I'd like to echo what Mark Lane said about the media. I just heard that CNN this morning said that for the first time in all these years there were no events planned for Dealey Plaza on this day. So you are not here, this gathering does not exist. Furthermore, the evening before last, none other than Dan Rather, the major icon of the network television, made the announcement that the Review Board had conducted this very large investigation and looked at all these millions of pages of documents and had discovered that the lone-nut hypothesis was true, which was attributed to Judge Tunheim. Judge Tunheim was here in Dallas and refutes this story, and all of you who have followed this story know that the Review Board has taken no such position.

But it never ceases to amaze me how the media can twist and turn and obfuscate and block this mass movement to find the truth. Let me close by giving you a few examples of the information that is flowing out of these new files, and I think these are appropriate because of what happened here at Dealey Plaza. I am thinking particularly of a tape recorded conversation between President Johnson and Senator Russell, one of the Warren Comissoners. At great length they were able to save the situation and preserve the lone-nut hypothesis with that wonderful, sine qua non - CE399, the magic bullet that broke seven bones and came out prestine on a stretcher.

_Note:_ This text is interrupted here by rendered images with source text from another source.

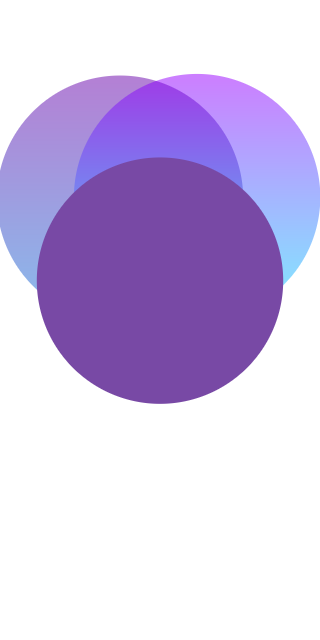
This background is drawn by a WebGL 2 fragment shader. Its source:

```glsl
#version 300 es
precision highp float;

uniform vec2 u_resolution;
out vec4 fragColor;

// Layout, in canvas widths from the lower left
const float RADIUS = 0.385;
const vec2 LEFT_CENTER = vec2(0.375, 1.379);
const vec2 RIGHT_CENTER = vec2(0.616, 1.384);
const vec2 FRONT_CENTER = vec2(0.500, 1.123);

// Colours, gradients run from the top to the bottom of a disc
const vec3 PAPER = vec3(1.0);
const vec3 LEFT_TOP = vec3(0.705, 0.500, 0.832);
const vec3 LEFT_BOTTOM = vec3(0.533, 0.737, 0.925);
const vec3 RIGHT_TOP = vec3(0.800, 0.494, 1.000);
const vec3 RIGHT_BOTTOM = vec3(0.490, 0.930, 1.000);
const vec3 OVERLAP_TOP = vec3(0.627, 0.227, 0.906);
const vec3 OVERLAP_BOTTOM = vec3(0.302, 0.820, 0.976);
const vec3 FRONT = vec3(0.470, 0.286, 0.647);

// Coverage of a disc with an edge one pixel wide
float discMask(vec2 p, vec2 center) {
    float dist = length(p - center) - RADIUS;
    return clamp(0.5 - dist * u_resolution.x, 0.0, 1.0);
}

// Vertical gradient spanning a disc
vec3 discGradient(vec2 p, vec2 center, vec3 top, vec3 bottom) {
    float t = 0.5 - 0.5 * (p.y - center.y) / RADIUS;
    return mix(top, bottom, clamp(t, 0.0, 1.0));
}

void main() {
    vec2 p = gl_FragCoord.xy / u_resolution.x;

    vec3 left = discGradient(p, LEFT_CENTER, LEFT_TOP, LEFT_BOTTOM);
    vec3 right = discGradient(p, RIGHT_CENTER, RIGHT_TOP, RIGHT_BOTTOM);
    vec3 overlap = discGradient(p, RIGHT_CENTER, OVERLAP_TOP, OVERLAP_BOTTOM);

    // Two translucent discs and their shared lens
    float leftMask = discMask(p, LEFT_CENTER);
    float rightMask = discMask(p, RIGHT_CENTER);
    vec3 color = mix(mix(PAPER, left, leftMask),
                     mix(right, overlap, leftMask), rightMask);

    // Solid disc in front
    color = mix(color, FRONT, discMask(p, FRONT_CENTER));
    fragColor = vec4(color, 1.0);
}
```
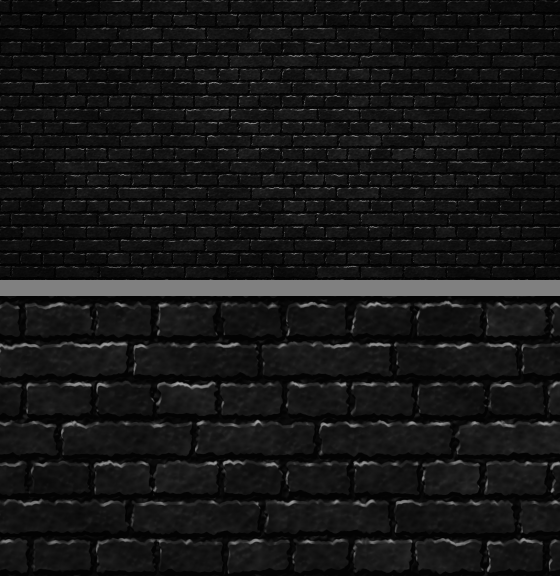
Top: the whole. Bottom: its middle third, enlarged.
A Shadertoy shader for this texture:

```glsl
// Black painted brick wall: courses of long bricks alternate with courses of short ones.
// Each brick is a rounded box with jittered joints, roughened by cellular noise into a
// height field, then lit from above by the height difference towards the light.
#define ROWS 21.0
#define LONG_BRICKS 12.86
#define SHORT_BRICKS 25.72
#define JOINT_JITTER 0.13
#define BED_GAP 0.10
#define SIDE_GAP 0.08
#define ROUGHNESS 0.60
#define MORTAR_TONE 0.020
#define FACE_TONE 0.068
#define RIM_LIGHT 0.23
#define VIGNETTE 0.70

float hash(vec2 p) {
    vec3 q = fract(p.xyx * 0.1031);
    q += dot(q, q.yzx + 33.33);
    return fract((q.x + q.y) * q.z);
}

// Distance to the nearest scattered point, about 0 to 1
float cellular(vec2 p) {
    vec2 cell = floor(p), f = p - cell;
    float nearest = 2.0;
    for (int y = -1; y <= 1; y++)
    for (int x = -1; x <= 1; x++) {
        vec2 o = vec2(x, y), c = cell + o;
        vec2 d = o + vec2(hash(c), hash(c + 57.0)) - f;
        nearest = min(nearest, dot(d, d));
    }
    return sqrt(nearest);
}

// Layered sines, about -1 to 1
float waves(vec2 p) {
    return 0.5 * sin(p.x * 1.3 + 2.0 * sin(p.y * 0.9))
         + 0.3 * sin(p.x * 2.9 - p.y * 2.3 + 1.7)
         + 0.2 * sin(p.x * 6.1 + p.y * 4.7);
}

// Upright joint i of a course, in brick lengths; long bricks are more regular
float joint(float i, float row) {
    float amount = JOINT_JITTER * (mod(row, 2.0) < 0.5 ? 0.5 : 1.0);
    return i + amount * (hash(vec2(i + 40.0, row)) - 0.5);
}

// Height of the wall; p is in course heights, y down.
// Also gives brick coverage and a random value for the brick.
float wallHeight(vec2 p, out float body, out float id) {
    float coarse = cellular(p * 2.6), fine = cellular(p * 6.0 + 9.0);
    vec2 q = p + 0.018 * vec2(waves(p * 1.7), waves(p.yx * 1.1 + 5.0));
    q.y -= 0.1 * sin((p.y - 1.0) * 0.25); // courses thin out downwards

    // Course layout: long courses shift by half a brick every other time
    float row = floor(q.y);
    bool isLong = mod(row, 2.0) < 0.5;
    float count = isLong ? LONG_BRICKS : SHORT_BRICKS;
    float shift = isLong ? (mod(row, 4.0) < 0.5 ? 0.27 : 0.74) : 0.97;
    float size = 2.0 * ROWS / count;
    float x = q.x / size - shift;

    // Brick between two jittered joints
    float i = floor(x);
    if (x < joint(i, row)) i -= 1.0;
    else if (x >= joint(i + 1.0, row)) i += 1.0;
    float left = joint(i, row), right = joint(i + 1.0, row);
    id = hash(vec2(i + 80.0, row + 31.0));
    vec2 local = vec2((x - 0.5 * (left + right)) * size, q.y - row - 0.5);
    local.y += 0.03 * (id - 0.5) * local.x;

    // Rounded box with chipped edges
    vec2 halfSize = vec2(0.5 * (right - left) * size - SIDE_GAP, 0.5 - BED_GAP);
    vec2 d = abs(local) - halfSize + 0.05;
    float edge = length(max(d, 0.0)) + min(max(d.x, d.y), 0.0) - 0.05;
    edge += 0.11 * (coarse - 0.45) + 0.09 * (fine - 0.45);
    body = 1.0 - smoothstep(-0.03, 0.03, edge);

    float grain = 0.35 * coarse + 0.65 * fine;
    return body + ROUGHNESS * grain * mix(1.0, 0.4, body);
}

float shade(vec2 uv) {
    vec2 p = vec2(2.0 * uv.x, 1.0 - uv.y) * ROWS;
    float body, id, otherBody, otherId;
    float height = wallHeight(p, body, id);
    float slope = height - wallHeight(p + vec2(-0.025, -0.075), otherBody, otherId);

    // Faces vary a little by brick and carry stains and even grain
    float stain = 1.0 + 0.25 * waves(p * vec2(1.1, 1.9));
    float grain = 0.75 + 0.5 * cellular(p * vec2(4.0, 5.0) + 3.0);
    float tone = mix(MORTAR_TONE, FACE_TONE * (0.75 + 0.4 * id) * stain * grain, body);

    // Sparse bright rims towards the light, dark ones away from it
    float wear = mix(0.25, 1.8, smoothstep(0.3, 0.75, cellular(p * 2.4 + 21.0)));
    tone += RIM_LIGHT * wear * max(slope, 0.0) - 0.10 * max(-slope, 0.0);

    // Uneven broad light, strongest in the middle of the wall
    vec2 c = 2.0 * uv - 1.0;
    float light = 1.38 - VIGNETTE * min(dot(c, c) * 0.6, 1.0);
    light *= 1.0 + 0.12 * waves(p * 0.17 + 2.0);
    return max(tone, 0.008) * light;
}

void mainImage(out vec4 fragColor, in vec2 fragCoord) {
    // Four samples per pixel smooth the edges
    float tone = 0.0;
    for (int k = 0; k < 4; k++) {
        vec2 offset = vec2(k % 2, k / 2) * 0.5 - 0.25;
        tone += 0.25 * shade((fragCoord + offset) / iResolution.xy);
    }
    fragColor = vec4(vec3(tone), 1.0);
}
```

The newly released tape is very interesting because Sen. Russell calls the President to explain to him what this single-bullet theory is, and at the end of it he says distinctly, "I don't believe a word of it." And President Johnson said, "I don't either."

And I think that is appropriate thing to share with you the types of things that are coming out of the files. Then there is the galley proofs of the Warren Report where our estimed President Ford moved the bullet hole up, and these are the types of things that are in the newly released documents, but the mainstream media is not there to put them on page one.

Occasionally they get noted, but its like ships passing in the night. I am heartened to see by the turnout here today, that with respect to the American people, this is not passing in the night and I hope as we stand here today and think about the events that happened here, we pass the torch to a younger generation, which we are doing, our movement and our desire for the truth in this case carries on. Thank you very much.

Dan Alcorn: We are approaching the time in our program which is a memorial to the events that happened here thirty-five years ago, so for that purpose I'd like to introduce to you the executive secretary of COPA, a man who has devoted himself for a number of years to working on the projects we have as an organization, but has also done his own independent research on the assassination. I think that those who have had the experience of working with John Judge know of his serious and sincere commitment to investigating the issues that are at stake here and to his contribution that he has made to the the history of the investigation of the assassination. He has really been the heart and soul of the work we have done through COPA. He has put in a tremendous volunteer effort and sacrificed and suffered a great deal for the efforts he has made, which have gone largely uncompensated. So let me introduce to you the executive secretary of COPA, John Judge.

John Judge: It is interesting to see such a large crowd. For the better part of the last 25 years, I have come out here every year, usually with only five or six people, often in worse weather than this, with researcher and newspaper editor Penn Jones, who some of you know as having done work on the death of the witnesses, who passed on this year.

From the inception of the national security and military-intelligence state in the late 1940s, the history of this country has been a commodity that has been owned by that state. The people who don't own their own history are a conquered people.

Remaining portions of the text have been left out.